Ducey has a mixed record on the issue of climate change. In 2015, the governor said that, after being briefed by experts, he is convinced the climate is changing.
“It’s going to get warmer here,” he said at the time. “What I am skeptical about is what human activity has to do with it.”
By 2019 he was willing to put aside that skepticism. The governor told Capitol Media Services it only makes sense that people, and what they do, are having an impact.
“Humans are part of the earth, the environment and the ecosystem,” he said. But action was a different issue.
“The skepticism isn’t so much around causes,” he said. “It’s around suggested remedies.”
But Ducey has shown no interest in changing Arizona laws and regulations to reduce greenhouse gases.
In that 2019 interview, Ducey rejected the idea Arizona should adopt California-style limits on vehicle emissions, which are tougher than those required by federal law. While originally instituted to fight smog, manufacturers have since agreed with California to increase fuel efficiency, a move that would reduce all emissions, including greenhouse gases.
“I think you can have a growing economy and an improving environment,” the governor said. “What’s what we’re having in Arizona versus what California’s having, which is a mass exodus.”
On Friday, press aide C.J. Karamargin said the views of his boss have not changed.
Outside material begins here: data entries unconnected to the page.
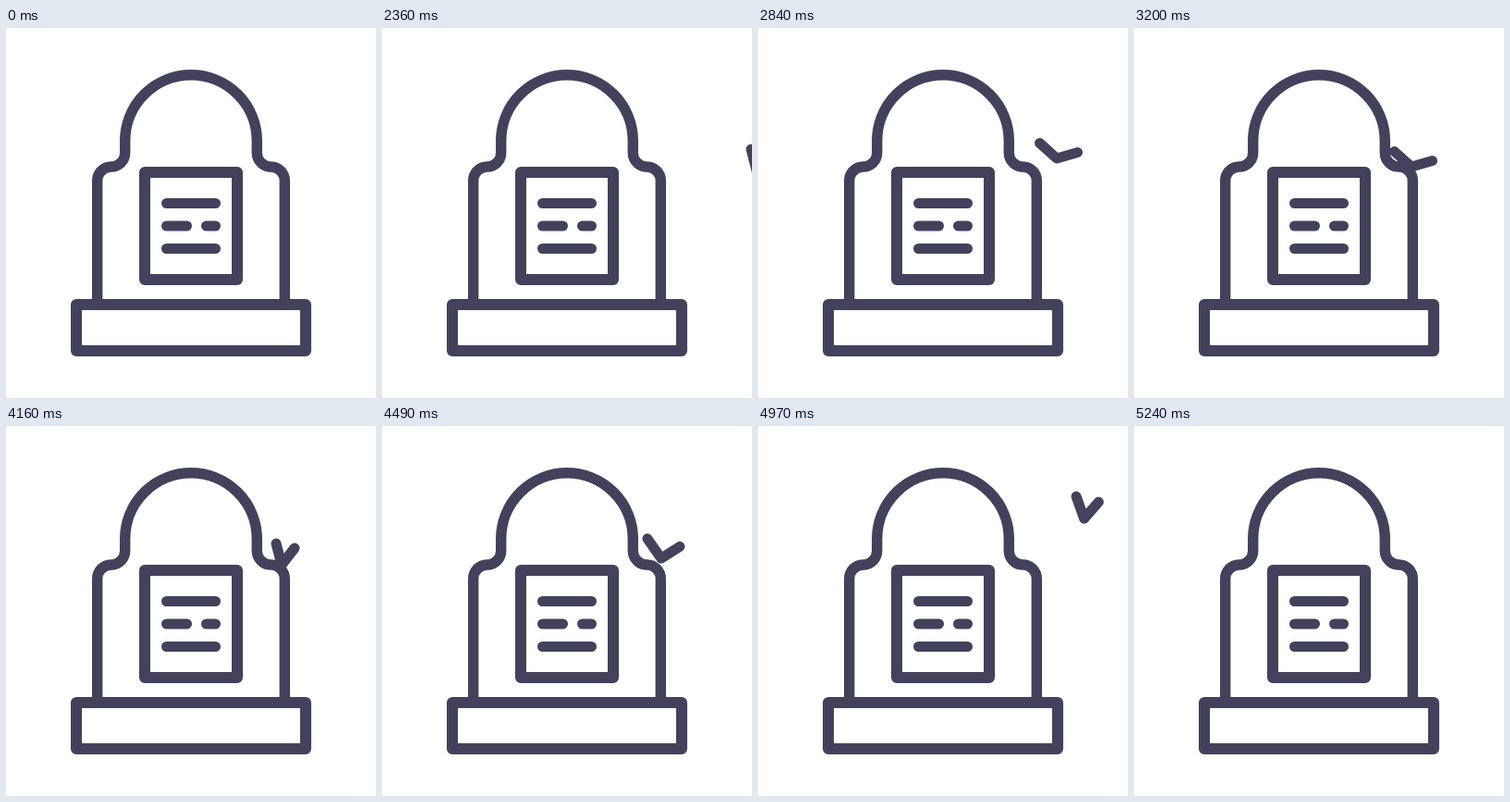
These frames come from a looping animation (400x400 px, 5630 ms). An HTML page:

```html
<!DOCTYPE html>
<html lang="en">
<head>
<meta charset="utf-8">
<title>Tombstone and bird</title>
<style>
  html, body { margin: 0; width: 100%; height: 100%; overflow: hidden; background: #fff; }
  svg { display: block; width: 100vw; height: 100vh; }
  g { fill: none; stroke: #43415b; stroke-width: 11.4; stroke-linecap: round; stroke-linejoin: round; }
</style>
</head>
<body>
<svg viewBox="0 0 400 400">
  <g>
    <path d="M98.7 299V165A15 15 0 0 1 113.7 150A15 15 0 0 0 128.7 135V122A71.3 71.3 0 0 1 271.3 122V135A15 15 0 0 0 286.3 150A15 15 0 0 1 301.3 165V299"/>
    <path stroke-width="12" d="M76 299H324V349H76ZM150 156H250V272H150Z"/>
    <path stroke-width="11" d="M173.5 189.5H226.5M173.5 214H195.5M216.5 214H226.5M173.5 238.5H226.5"/>
    <path id="bird" stroke-width="11"/>
  </g>
</svg>
<script>
const LOOP = 5630, ENTER = 2360, LEAVE = 5240, STEP = 30;
const bird = document.getElementById('bird');

// [time, x, y] of the bird's body
const flight = [
  [2360, 405, 154], [2500, 380, 146], [2670, 350, 138], [2840, 323, 141],
  [2900, 315.5, 143], [3015, 305, 146.5], [3200, 300, 150], [3590, 298, 150],
  [4160, 298, 150], [4400, 300, 147.5], [4730, 313, 126], [5000, 359, 98], [5240, 424, 97]
];

// [time, spread] with 0 for folded and 1 for open wings
const flaps = [
  [2360, 0], [2500, 1], [2670, 0], [2835, 1], [3015, 0], [3195, 1], [3590, 0],
  [4160, 0], [4400, 1], [4650, 0], [4840, 1], [5025, 0], [5240, 1]
];

const mix = (a, b, k) => a + (b - a) * k;

function segment(keys, t) {
  let i = 0;
  while (i < keys.length - 2 && t >= keys[i + 1][0]) i++;
  return i;
}

function slope(keys, i, c) {
  const a = keys[i - 1], b = keys[i], d = keys[i + 1];
  if (b[0] === 3590 || b[0] === 4160) return 0;   // perched
  const p = a || b, n = d || b;
  return (n[c] - p[c]) / (n[0] - p[0]);
}

function along(keys, t, c) {
  const i = segment(keys, t), a = keys[i], b = keys[i + 1];
  const h = b[0] - a[0], u = (t - a[0]) / h, v = 1 - u;
  return a[c] * (1 + 2 * u) * v * v + b[c] * u * u * (3 - 2 * u)
    + h * u * v * (v * slope(keys, i, c) - u * slope(keys, i + 1, c));
}

function spreadAt(t) {
  const i = segment(flaps, t), [t0, s0] = flaps[i], [t1, s1] = flaps[i + 1];
  return mix(s0, s1, (1 - Math.cos(Math.PI * (t - t0) / (t1 - t0))) / 2);
}

function pose(t) {
  if (t < ENTER || t >= LEAVE) return '';
  t = ENTER + Math.floor((t - ENTER) / STEP) * STEP;
  const x = along(flight, t, 1), y = along(flight, t, 2);
  const s = spreadAt(t), lift = 14 * s * (1 - s);
  const left = [x + mix(-6, -18.5, s), y + mix(-23, -16.5, s) - lift];
  const right = [x + mix(14, 22.5, s), y + mix(-18, -6.5, s) - lift];
  return `M${left}L${x},${y}L${right}`;
}

const start = performance.now();
function frame() {
  bird.setAttribute('d', pose((performance.now() - start) % LOOP));
  requestAnimationFrame(frame);
}
frame();
</script>
</body>
</html>
```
And he said Ducey remains opposed to tightening vehicle emission standards even though the U.S. Environmental Protection Agency says transportation sources are the largest source of greenhouse gases, exceeding electricity generation and industrial sources.
Karamargin said the governor believes things like the state’s balanced energy portfolio and the actions already being taken by utilities to reduce reliance on electricity generated from carbon-based sources put the state on a path to achieving reductions in greenhouse gas emissions without additional regulations.
He also said Arizona has moved to become a hub for the manufacture of electric vehicles as another solution to reducing emissions.
About $75 million of the new law will be used to directly fight fires and help communities prepare for the flooding that can happen when monsoon rains hit charred landscape. The balance is largely earmarked for programs to thin vegetation and brush around communities, much of that using $1-an-hour inmate labor.